By Stephanie Bomba
The music blasts from the stereo in the corner. The five dancers begin to move, slowly at first. As the tempo gets faster, so do they. Suddenly, four of them surround the dancer with the briefcase, and the tug-of-war begins. The crescendo builds and builds—until one of them almost stops grimacing in pain. You almost expect to hear someone yell, “Feel the burn!”
The number continues, but it doesn’t matter—their concentration is broken. Angie Canuel, 23, makes her way over to the stereo and rewinds the tape—they have just enough time to run through the big number once more.
This time, the dancers pour all of their energy into the performance. The studio is transformed into a stage, and the dancers make the complicated jazz number look easy.
When it’s over, 24-year-old Cathy Hergott changes in a flash and darts off to work. Rochelle Reekie and Christine SHarpe, both 22, drink bottled water in the corner.
Two of the dancers, Canuel and Robin Calvert—both of whom graduated from the Ryerson theatre dance program in 1999—take a moment to discuss the day’s rehearsal. As the producers and choreographers of In Brief, a contemporary dance project about breaking out of everyday routines, Canuel and Calvert have a vested interest in the show.
The idea for the project came to them during their final two years at Ryerson, while they were working on the theatre dance school’s production of the Choreographic Works. They asked recent Ryerson graduates Reekie and Sharpe, whom they knew from school, to be a part of the project. And Calvert asked Hergott, whom she met when they were dancing together in Toronto and Calgary with the Blue Collar Dance Company.
“We wanted to put on a show that our dads would get,” Calvert says of the 70-minute long program. “They maybe won’t get each individual dance, but the whole story is based around a briefcase so immediately that gives them something to connect with. And they follow that throughout the whole show.”
The briefcase—which is woven into the six pieces in the program—contains objects that relate to each piece representing the routine of everyday life.
In Brief is like musical theatre and is supposed to “run like a movie,” Canuel Says, adding that the movie screens in the background will show a credit and bloopers reel at the end of the performance.
The show’s parental warning—due to the so-called nudity at the start of the performance where the performers take the stage wearing nothing but briefs and using a briefcase to cover their chests—also gives In Brief a movie feel. The dancers have been told that because of the show’s venue—the Studio Theatre at the Harbourfront Centre—a warning is essential, even though they do shirts within the first 10 minutes of the program.

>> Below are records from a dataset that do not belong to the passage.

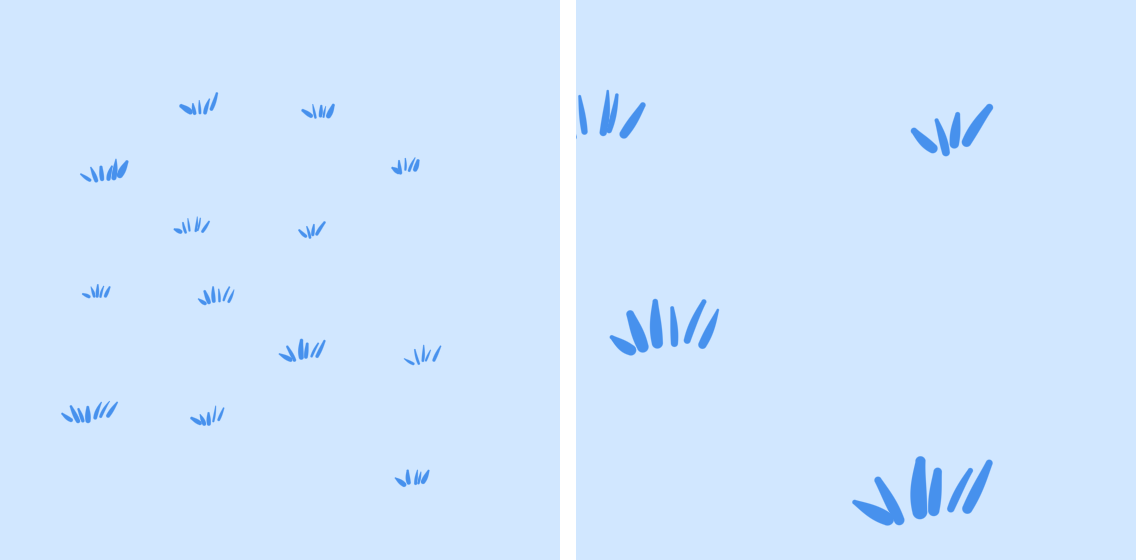
Left: the whole. Right: its middle third, enlarged.
This pattern is drawn by a Shadertoy shader. Its source:

```glsl
const vec3 SKY = vec3(0.82, 0.906, 1.0);
const vec3 GRASS = vec3(0.28, 0.57, 0.93);
const int TUFTS = 13;

float hash(vec2 p) {
    vec3 q = fract(vec3(p.xyx) * 0.1031);
    q += dot(q, q.yzx + 33.33);
    return fract((q.x + q.y) * q.z);
}

// Brush stroke from the origin: round foot, bent and tapered tip
float blade(vec2 p, float angle, float len, float radius, float bend, float taper) {
    float c = cos(angle), s = sin(angle);
    p = vec2(c * p.x - s * p.y, s * p.x + c * p.y);
    float h = clamp(p.y / len, 0.0, 1.0);
    p.x -= bend * len * h * h;
    float width = radius * mix(0.85 + 0.6 * h * (1.0 - h), taper, h * h);
    return length(p - vec2(0.0, len * h)) - width;
}

// Fan of strokes, leaning far left at one end and gently right at the other
float tuft(vec2 p, float id) {
    float size = mix(0.68, 1.05, hash(vec2(id, 3.7)));
    float count = floor(mix(3.0, 6.0, size * size) + 2.0 * hash(vec2(id, 8.1)));
    float d = 1.0;
    for (float i = 0.0; i < count; i++) {
        vec2 key = vec2(i * 7.3 + 1.9, id * 5.1 + 2.3);
        float t = i / (count - 1.0);
        float lean = mix(-1.0, 0.5, pow(t, 0.6)) + 0.3 * (hash(key) - 0.5);
        float len = 0.034 * size * mix(0.6, 1.0, hash(key + 11.0));
        len *= mix(0.7, 1.0, smoothstep(0.0, 0.35, t));
        float radius = 0.0047 * size * mix(0.55, 1.15, hash(key + 23.0));
        radius *= 1.0 + 0.25 * step(0.99, abs(2.0 * t - 1.0));
        float bend = 0.3 * (hash(key + 37.0) - 0.4);
        float taper = mix(0.2, 0.65, hash(key + 41.0));

        // Feet are unevenly spaced on a slightly rising line
        vec2 foot = size * vec2(0.0105 * (i - 0.45 * count), 0.005 * t - 0.016);
        foot += size * 0.007 * (vec2(hash(key + 53.0), hash(key + 67.0)) - 0.5);
        d = min(d, blade(p - foot, lean, len, radius, bend, taper));
    }
    return d;
}

void mainImage(out vec4 fragColor, in vec2 fragCoord) {
    vec2 uv = fragCoord / iResolution.y;
    float aspect = iResolution.x / iResolution.y;
    float d = 1.0;

    // Evenly spread but irregular tuft centres
    for (int k = 0; k < TUFTS; k++) {
        float id = float(k);
        vec2 spread = fract(vec2(0.3, 0.62) + id * vec2(0.7549, 0.5698));
        vec2 centre = mix(vec2(0.12), vec2(0.87, 0.89), spread) * vec2(aspect, 1.0);
        vec2 p = uv - centre;
        if (dot(p, p) < 0.015) d = min(d, tuft(p, id));
    }

    float edge = 0.8 / iResolution.y;
    float ink = 1.0 - smoothstep(-edge, edge, d);
    fragColor = vec4(mix(SKY, GRASS, ink), 1.0);
}
```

And that’s a compromise the dancers were willing to make—considering Canuel and Calvert almost didn’t get enough funding for the project to see the light of day. In November, the pair sought help from Ryerson in terms of getting reference letters to help them get funding but were turned down. And then they discovered that most funding programs weren’t applicable to them because they had been out of school for less than three years.
“Obviously we’re on our own, and we’re going to do it anyway,” Canuel says. “And we’re still going to prove that we can do it, and that anyone can do it.”

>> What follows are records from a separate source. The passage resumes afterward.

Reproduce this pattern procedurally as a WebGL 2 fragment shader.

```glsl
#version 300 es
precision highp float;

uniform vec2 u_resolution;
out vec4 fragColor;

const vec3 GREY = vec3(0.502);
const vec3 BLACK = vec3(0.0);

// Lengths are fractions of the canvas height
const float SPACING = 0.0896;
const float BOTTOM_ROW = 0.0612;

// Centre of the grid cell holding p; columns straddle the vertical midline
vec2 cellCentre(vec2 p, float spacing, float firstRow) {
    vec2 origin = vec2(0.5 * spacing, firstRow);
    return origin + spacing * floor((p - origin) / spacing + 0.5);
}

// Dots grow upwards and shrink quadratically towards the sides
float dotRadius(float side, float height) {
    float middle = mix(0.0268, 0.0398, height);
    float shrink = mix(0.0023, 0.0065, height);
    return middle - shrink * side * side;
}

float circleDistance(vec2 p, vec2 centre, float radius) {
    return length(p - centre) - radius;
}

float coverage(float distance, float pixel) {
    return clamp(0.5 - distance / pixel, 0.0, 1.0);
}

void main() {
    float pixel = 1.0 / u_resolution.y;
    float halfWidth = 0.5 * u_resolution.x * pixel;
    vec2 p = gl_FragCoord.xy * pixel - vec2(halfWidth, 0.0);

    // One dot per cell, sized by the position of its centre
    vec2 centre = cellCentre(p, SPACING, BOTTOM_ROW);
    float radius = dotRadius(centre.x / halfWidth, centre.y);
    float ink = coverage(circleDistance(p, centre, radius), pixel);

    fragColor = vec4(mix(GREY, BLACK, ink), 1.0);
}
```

So in December, they gave showing of their works and received funding of their works and received funding through donations. And they got more money than they thought they would, which means the dancers are able to buy their costumes.
“We’re hoping people will respond to [the show] but we don’t know,” says Canuel, who started dancing at the age of 5. “That’s the chance we’re taking.”
“We don’t want to cater to the modern dance community, we don’t want to cater to the ‘jazz people,’” adds Calvert, who made the foray into dance when she was 9—after a stint as a gymnast. “Some people get so worried about understanding it, but you don’t need to.”
Both Canuel and Calvert say their biggest influence at Ryerson was their modern dance teacher, Karen Duplisea.
“She showed that she believed,” Canuel says. “When you’re a student, no matter where you are, if you have teachers that believe in you work harder.”
Duplisa continues to believe in her former students and that they will both have successful careers.
“For both Angie and Robin, I have no worries,” Duplisea says.
—In Brief runs March 30, 31 and April 1 in the Studio Theatre at the Harbourfront Centre. For more info, call 416. 973. 4000.